But back to Turkey, where the COVID-19 virus has also taken its toll, but it appears from government reporting that the impact has been a lot less than in other countries, may be the result of a relatively young population compared to the rest of Europe. But whereas Brazil’s demand has increased due to the high household consumption levels, Turkey’s consumption is dominated by Autogas, around 80% of total LPG consumption, and forcing people to stay in-doors has impacted this sector heavily. The segment was already coming under pressure from the growing sales of diesel cars, which now account for 40% of the vehicle market, with Autogas having dropped down 3% to around 37% since 2015.
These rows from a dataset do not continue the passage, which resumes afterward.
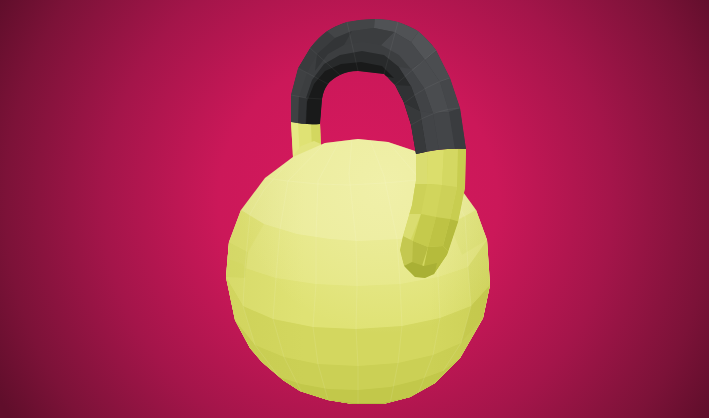
<!DOCTYPE html>
<html lang="en">
<head>
<meta charset="utf-8">
<title>Kettlebell</title>
<style>
:root {
  --pink: #d3185c;
  --wine: #68102f;
  --lime-light: #eaeb98;
  --lime: #dfe274;
  --lime-mid: #d3d75f;
  --lime-deep: #c2c84a;
  --lime-shade: #a9b035;
  --grip: #3c3e40;
  --grip-light: #4a4c4f;
  --grip-dark: #282a2b;
  --grip-inner: #191a1a;
}
html, body { margin: 0; height: 100%; overflow: hidden; }
body { width: 709px; height: 418px; background: var(--wine); }
svg { display: block; }
.seam { fill: none; stroke: #fff; stroke-opacity: .09; stroke-width: 1; }
</style>
</head>
<body>
<svg width="709" height="418" viewBox="0 0 709 418" role="img" aria-label="Low-poly lime kettlebell with a black grip on a pink background">
  <defs>
    <radialGradient id="backdrop" gradientUnits="userSpaceOnUse" cx="358" cy="200" r="410">
      <stop offset="0" stop-color="#d9195f"/>
      <stop offset=".34" stop-color="#cb1859"/>
      <stop offset=".62" stop-color="#a4154a"/>
      <stop offset=".86" stop-color="#7c1238"/>
      <stop offset="1" stop-color="#600e2b"/>
    </radialGradient>
    <radialGradient id="ball-light" gradientUnits="userSpaceOnUse" cx="385" cy="185" r="150">
      <stop offset="0" stop-color="#f4f3b4" stop-opacity=".6"/>
      <stop offset="1" stop-color="#f4f3b4" stop-opacity="0"/>
    </radialGradient>
    <linearGradient id="ball-sides" x1="0" x2="1" y1="0" y2="0">
      <stop offset="0" stop-color="#b9bd42" stop-opacity=".22"/>
      <stop offset=".3" stop-color="#b9bd42" stop-opacity="0"/>
      <stop offset=".75" stop-color="#b9bd42" stop-opacity="0"/>
      <stop offset="1" stop-color="#b9bd42" stop-opacity=".3"/>
    </linearGradient>
    <path id="ball-outline" d="M325 143 358 139 388 142 415 151 443 170 463 192 476 210 487 240 490 285 483 318 460 358 435 383 410 397 383 404 353 404 328 400 300 391 283 380 262 362 250 348 235 320 226 277 229 242 241 210 265 178 293 157Z"/>
    <path id="grip-outline" d="M291 122 291 95 298 68 310 48 Q318 37 327 31 Q336 25 347 22 Q361 19 375 19 Q388 19 398 22 Q410 26 418 31 Q429 40 436 50 L450 78 460 108 466 149 Q440 148 416 154 L411 125 404 103 395 85 384 74 358 71 Q348 71 340 75 Q332 79 328 84 Q323 91 322 99 L320 124 Q305 125 291 122Z"/>
    <path id="arm-outline" d="M416 154 Q440 148 466 149 L465 188 458 222 447 255 434 274 425 278 415 277 404 266 400 250 403 236 412 205 416 180Z"/>
    <clipPath id="ball-clip"><use href="#ball-outline"/></clipPath>
    <clipPath id="grip-clip"><use href="#grip-outline"/></clipPath>
    <clipPath id="arm-clip"><use href="#arm-outline"/></clipPath>
  </defs>

  <rect id="background" width="709" height="418" fill="url(#backdrop)"/>

  <g id="left-arm">
    <polygon points="291,121 320,123 321,150 300,160 293,157" fill="var(--lime)"/>
    <polygon points="291,121 298,123 300,158 293,157" fill="#e6e884"/>
    <polygon points="311,124 320,123 321,146 312,150" fill="var(--lime-mid)"/>
    <polygon points="293,156 301,146 314,141 321,144 322,150 300,160" fill="#e2e47f"/>
  </g>

  <g id="ball" clip-path="url(#ball-clip)">
    <rect x="220" y="130" width="280" height="280" fill="var(--lime-light)"/>
    <path id="band-shoulder" d="M220 200 L241 210 264 224 297 234 330 239 358 241 401 239 440 229 476 210 500 200 V410 H220Z" fill="#e4e682"/>
    <path id="band-upper" d="M220 238 L229 242 245 268 276 278 316 284 357 286 400 284 438 277 468 267 487 240 500 230 V410 H220Z" fill="var(--lime)"/>
    <path id="band-waist-left" d="M220 238 L229 242 243 264 228 259Z" fill="#e4e682"/>
    <path id="band-middle" d="M220 270 L227 279 243 306 273 319 313 327 356 329 402 326 440 318 471 306 490 285 500 275 V410 H220Z" fill="var(--lime-mid)"/>
    <path id="band-lower" d="M220 314 L235 320 255 345 284 357 318 364 358 366 398 363 433 355 461 343 483 318 500 310 V410 H220Z" fill="#cbd055"/>
    <path id="band-base" d="M240 348 L262 362 279 377 301 384 328 389 358 390 390 387 418 380 443 371 460 358 480 340 V410 H240Z" fill="var(--lime-deep)"/>
    <path id="band-foot" d="M283 380 L300 391 328 400 353 403 383 403 410 397 435 383 440 410 H280Z" fill="#b5bb40"/>
    <g id="side-facets">
      <path d="M241 210 264 224 248 252 229 242Z" fill="#dde06f" opacity=".5"/>
      <path d="M229 242 248 252 245 278 226 277Z" fill="#d8dc68" opacity=".7"/>
      <path d="M476 210 450 225 462 255 487 240Z" fill="#dce071" opacity=".65"/>
      <path d="M487 240 468 267 471 306 490 285Z" fill="#d5d963" opacity=".7"/>
      <path d="M471 306 490 285 483 318 461 343Z" fill="#c3c84b" opacity=".7"/>
      <path d="M226 277 243 306 255 345 235 320Z" fill="#d9dc69" opacity=".7"/>
    </g>
    <rect x="220" y="130" width="280" height="280" fill="url(#ball-sides)"/>
    <rect x="220" y="130" width="280" height="280" fill="url(#ball-light)"/>
    <g id="ball-seams" class="seam">
      <path d="M352 139 349 174 356 241 357 286 356 329 358 366 358 404"/>
      <path d="M340 140 318 181 316 237 316 284 313 327 318 364 328 400"/>
      <path d="M325 143 288 181 280 229 276 278 273 319 284 357 301 391"/>
      <path d="M293 157 264 190 250 214 245 268 243 306 255 345 279 377"/>
      <path d="M370 140 384 176 397 239 400 284 402 326 398 363 390 404"/>
      <path d="M388 142 418 177 436 230 438 277 440 318 433 355 418 394"/>
      <path d="M415 151 450 190 465 217 468 267 471 306 461 343 443 371"/>
      <path d="M265 178 288 181 318 184 349 185 384 183 418 180 443 170"/>
    </g>
  </g>

  <g id="right-arm" clip-path="url(#arm-clip)">
    <use href="#arm-outline" fill="var(--lime-mid)"/>
    <polygon points="416,150 428,150 427,184 421,214 411,239 400,245 400,236 412,205" fill="#dadd70"/>
    <polygon points="428,150 444,148 442,185 436,217 427,184" fill="#dbde6c"/>
    <polygon points="444,148 458,148 457,187 450,219 442,185" fill="#d4d862"/>
    <polygon points="458,148 468,148 466,190 459,223 450,219 457,187" fill="#c8cd50"/>
    <polygon points="415,184 427,184 442,185 457,187 450,219 436,217 421,214 408,214" fill="#cdd158"/>
    <polygon points="427,184 442,185 436,217 421,214" fill="#d1d55c"/>
    <polygon points="421,214 436,217 428,247 413,241" fill="#c5ca4c"/>
    <polygon points="436,217 450,219 443,246 428,247" fill="#bec344"/>
    <polygon points="450,219 460,222 449,252 443,246" fill="#b5bb3d"/>
    <polygon points="403,236 413,241 413,268 404,266 399,250" fill="#c4c850"/>
    <polygon points="413,241 428,247 422,266 412,270" fill="#b7bc41"/>
    <polygon points="428,247 443,246 449,252 434,275 424,266" fill="#b5bb3c"/>
    <polygon points="404,266 412,262 424,266 437,263 434,276 424,280 414,279" fill="var(--lime-shade)"/>
  </g>

  <g id="grip" clip-path="url(#grip-clip)">
    <use href="#grip-outline" fill="var(--grip)"/>
    <path id="grip-underside" d="M305 126 306 98 312 80 324 64 340 55 362 51 384 55 399 67 411 86 420 111 427 154 410 156 403 100 384 72 358 69 336 74 324 88 320 126Z" fill="var(--grip-dark)"/>
    <path id="grip-inside" d="M306 126 307 102 314 84 325 71 341 64 361 62 382 66 394 78 384 76 358 73 338 77 328 86 322 99 320 126Z" fill="var(--grip-inner)"/>
    <g id="grip-facets">
      <polygon points="290,95 298,68 307,73 299,97 298,124 290,124" fill="#3f4143"/>
      <polygon points="298,68 310,48 327,31 335,38 317,54 307,73" fill="#3a3c3e"/>
      <polygon points="327,31 347,21 375,18 374,28 352,31 335,38" fill="#434547"/>
      <polygon points="375,18 398,21 419,31 411,42 394,32 374,28" fill="#505255"/>
      <polygon points="419,31 437,50 425,60 411,42" fill="#525457"/>
      <polygon points="437,50 451,78 440,82 425,60" fill="#4b4d50"/>
      <polygon points="451,78 461,108 449,112 440,82" fill="#45474a"/>
      <polygon points="461,108 468,150 455,150 449,112" fill="#3a3c3f"/>
      <polygon points="425,60 440,82 449,112 433,113 424,88 411,69" fill="var(--grip-light)"/>
      <polygon points="449,112 455,150 439,151 433,113" fill="#434548"/>
      <polygon points="394,32 411,42 425,60 411,69 399,55 381,45" fill="#47494c"/>
      <polygon points="352,31 374,28 394,32 381,45 362,42 344,45" fill="#3b3d3f"/>
      <polygon points="317,54 335,38 352,31 344,45 328,54 315,71" fill="#333537"/>
      <polygon points="411,69 424,88 433,113 420,111 411,86 399,67" fill="#414346"/>
      <polygon points="433,113 439,151 427,154 420,111" fill="#424447"/>
      <polygon points="404,103 420,111 427,154 415,156 411,125" fill="#37393b"/>
      <polygon points="395,85 411,86 420,111 404,103" fill="#303234"/>
      <polygon points="299,97 307,98 305,126 298,124" fill="#303234"/>
    </g>
    <g class="seam" stroke-width=".6">
      <path d="M291 95 Q305 99 322 99M298 68 328 84M310 48 340 75M347 22 358 71M398 22 384 74M436 50 395 85M450 78 Q428 84 404 103M460 108 Q436 109 411 125" stroke-opacity=".05"/>
    </g>
  </g>
</svg>
</body>
</html>
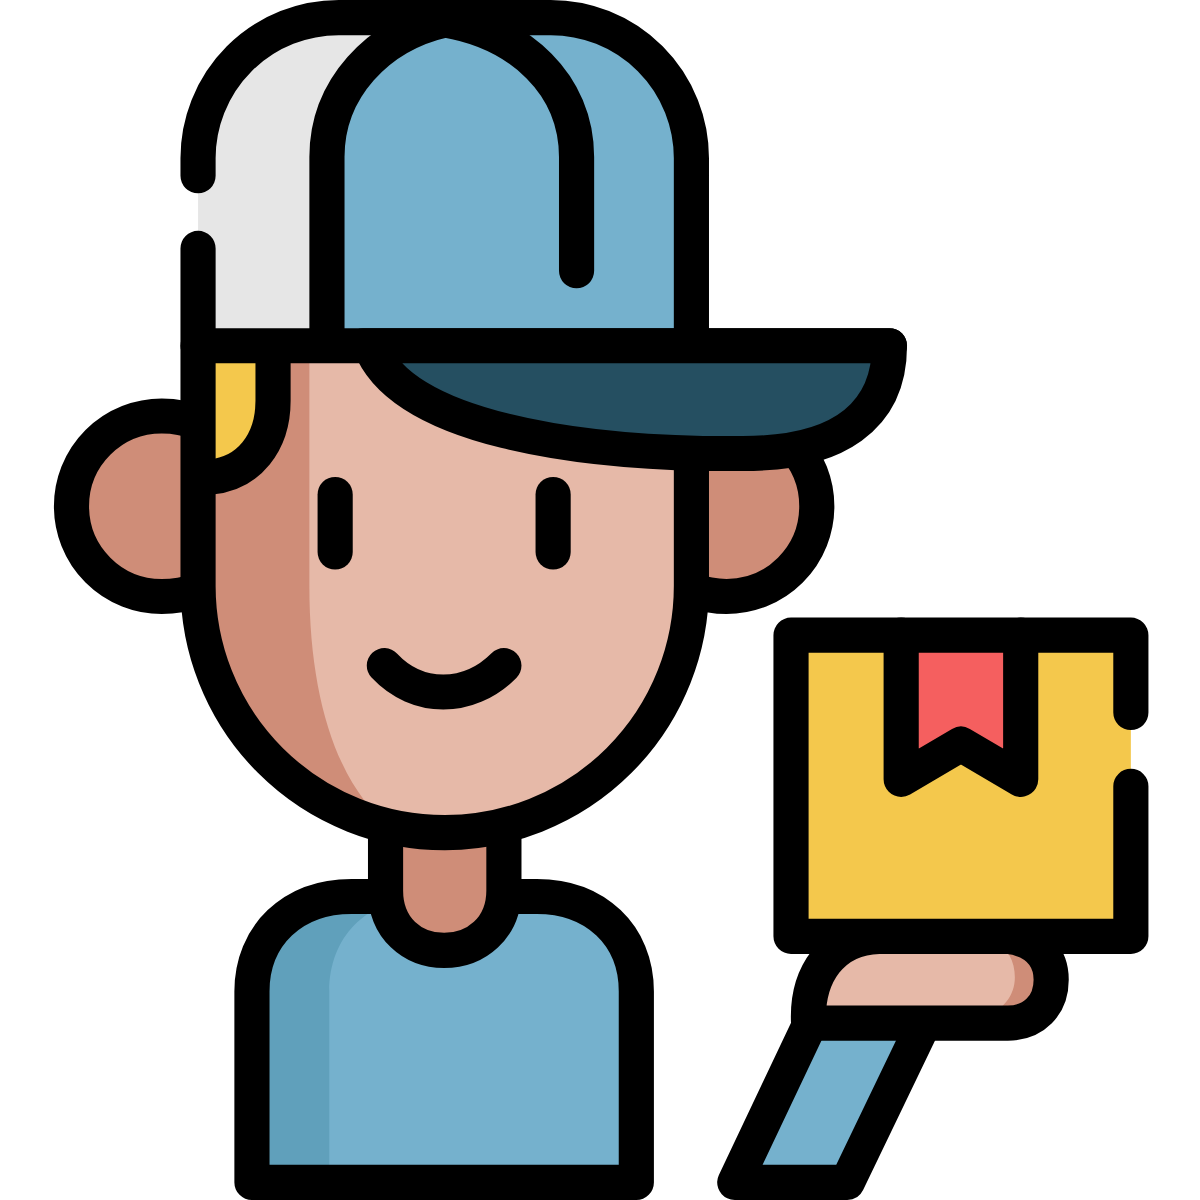
<!DOCTYPE html>
<html lang="en">
<head>
<meta charset="utf-8">
<title>Delivery courier icon</title>
<style>
  :root {
    --paper: #ffffff;
    --ink: #000000;
    --skin: #e6b9a8;
    --skin-shade: #cf8d78;
    --blue: #75b1cd;
    --blue-shade: #60a0bb;
    --brim: #254f61;
    --cap-white: #e6e6e6;
    --yellow: #f4c84c;
    --red: #f55f5f;
  }
  html, body { margin: 0; width: 1200px; height: 1200px; overflow: hidden; background: var(--paper); }
  .courier { display: block; width: 1200px; height: 1200px; }
  .outline { fill: none; stroke: var(--ink); stroke-width: 15; stroke-linecap: round; stroke-linejoin: round; }
  .skin { fill: var(--skin); }
  .skin-shade { fill: var(--skin-shade); }
  .blue { fill: var(--blue); }
  .blue-shade { fill: var(--blue-shade); }
  .brim { fill: var(--brim); }
  .cap-white { fill: var(--cap-white); }
  .yellow { fill: var(--yellow); }
  .red { fill: var(--red); }
</style>
</head>
<body>
<svg class="courier" viewBox="0 0 512 512" role="img" aria-label="Smiling courier in a cap holding up a parcel">
  <defs>
    <path id="torso" d="M107.500 504.500V423C107.500 399 125 382.500 150 382.500H229C254 382.500 271.500 399 271.500 423V504.500Z"/>
    <path id="neck" d="M164.500 350V380C164.500 396 176 405.500 189.500 405.500S215 396 215 380V350"/>
    <path id="ear-left" d="M84.500 180.500C80 178.500 75 177.500 69 177.500A38.500 38.500 0 0 0 69 254.500C75 254.500 80 253.500 84.500 252"/>
    <path id="ear-right" d="M295 177.500H310A38.500 38.500 0 0 1 310 254.500Q303 254.500 295 252"/>
    <path id="brim-shape" d="M155 147.500H379.500C379.500 178 357 193.500 317 193.500H300C250 192.500 172 184 158 147.500Z"/>
    <path id="ribbon" d="M384.500 271V332.500L410 317.500L435.500 332.500V271"/>
    <path id="hand" d="M345 436.500C344 416 355 400 375 399.500H430C443 401 448.500 409 448.500 418C448.500 429 441 436.500 430 436.500Z"/>
    <path id="sleeve" d="M345.500 437L313.500 504.500H361.500L394 437"/>
    <path id="eye" d="M143 211V235.500"/>
  </defs>

  <g id="body">
    <use href="#torso" class="blue"/>
    <path class="blue-shade" d="M107.500 504.500V423C107.500 399 125 382.500 150 382.500H180C156 384 140.500 400 140.500 423V504.500Z"/>
    <use href="#torso" class="outline"/>
    <use href="#neck" class="skin-shade"/>
    <use href="#neck" class="outline"/>
  </g>

  <g id="ears">
    <use href="#ear-left" class="skin-shade"/>
    <use href="#ear-left" class="outline"/>
    <use href="#ear-right" class="skin-shade"/>
    <use href="#ear-right" class="outline"/>
  </g>

  <g id="face">
    <path class="skin" d="M84.500 140H295V250A105.250 105.250 0 0 1 84.500 250Z"/>
    <path class="skin-shade" d="M84.500 140H132V250C132 300 145 337 168 354C120 345 84.500 300 84.500 250Z"/>
    <path class="yellow" d="M84.500 147H116.500V171C116.500 189 106 203.500 84.500 203.500Z"/>
    <path class="outline" d="M116.500 150V171C116.500 189 106 202 90 203.500"/>
    <use href="#eye" class="outline"/>
    <use href="#eye" class="outline" x="93"/>
    <path class="outline" d="M164 284C178 299 200 299 215 284"/>
  </g>

  <g id="cap">
    <path class="cap-white" d="M84.500 147.500V67A60 60 0 0 1 144.500 7.500H190L150 147.500Z"/>
    <path class="blue" d="M139.500 147.500V67C139.500 38 161 15 190 7.500H235A60 60 0 0 1 295 67V147.500Z"/>
    <path class="outline" d="M139.500 147V67C139.500 38 161 15 190 8.500C222 14 246 36 246 67V115.500"/>
    <path class="outline" d="M84.500 75V67.500A60 60 0 0 1 144.500 7.500H235A60 60 0 0 1 295 67.500V147.500"/>
    <path class="outline" d="M84.500 106V250A105.250 105.250 0 0 0 295 250V190"/>
    <path class="outline" d="M84.500 147.500H379.500"/>
    <use href="#brim-shape" class="brim"/>
    <use href="#brim-shape" class="outline"/>
  </g>

  <g id="raised-arm">
    <use href="#sleeve" class="blue"/>
    <use href="#hand" class="skin"/>
    <path class="skin-shade" d="M424 400H430C443 401 448.500 409 448.500 418C448.500 429 441 436.500 430 436.500H412C425 434 433 427 433 417C433 410 430 405 424 400Z"/>
    <use href="#sleeve" class="outline"/>
    <use href="#hand" class="outline"/>
  </g>

  <g id="parcel">
    <path class="yellow" d="M337.500 271H482.500V399.500H337.500Z"/>
    <use href="#ribbon" class="red"/>
    <use href="#ribbon" class="outline"/>
    <path class="outline" d="M482.500 304V271H337.500V399.500H482.500V335.500"/>
  </g>
</svg>
</body>
</html>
Imports had already been in decline as domestic LPG supplies had jumped on the back of the late 2019 start-up of the Star refinery in Aliaga, increasing domestic LPG production by nearly 300,000 Mt per annum, but refiners are taking their foot off the throttle in response to the coronavirus and its impact on demand. Domestic production is expected to decline in 2020, but with demand significantly impacted we’re unlikely to see a change to declining imports, already less than 2.5 million Mt per annum. Also plans for new petrochemical complexes, including PDH, have been put on the back-burner, reducing any possible import recovery.

But one area that has somewhat defied gravity has been the significant move into the LPG trading world by BGN, the off-shoot of CEO Ruya Bayegan’s petrochemical company bearing her family’s name. The company had been strong in the Middle East and China for a number of years, but in the last couple it has expanded its worldwide trading volumes considerably, and some see BGN as probably the fastest growing global LPG trader. Aygaz have also moved into the international LPG trading world after many years concentrating on supplying their own domestic import requirements. Expansion outside of Turkey in a number of significant moves depicts the country’s leadership, as well as their current corporate ethos.

Oh yes, we haven’t heard too much on the Iranian front recently, well not until this week. New reports suggest that oil production has been slashed as storage tanks have reached capacity, together with the 30 or so floating storages the Iranians have chartered. Sanctions and the coronavirus have slashed exports and refinery running rates. Crude oil production levels have been slowly falling below 3 MM Bbls/d from a 2018 peak of nearly 4 MM Bbls/d, but it’s the lowest for 40 years. There are some LPG cargoes still finding their way to the usual undisclosed markets, but volumes are way down. Oh yes, did I mention these unusual explosions that occurred in Iran, which has brought little reaction from Tehran. The Natanz nuclear centrifuge site appears from satellite images to be in ruins, and other explosions close to military sites have become news in recent days. Although Israel are seen as the potential culprit, with the start of the U.S. presidential race starting to gather pace, it’s may be not too outrageous to believe we might potentially see a dangerous phase in the U.S./ Iranian tensions. How that might directly or indirectly impact crude oil and LPG exports, we can only guess. Now what is Kanye West’s policy on foreign affairs?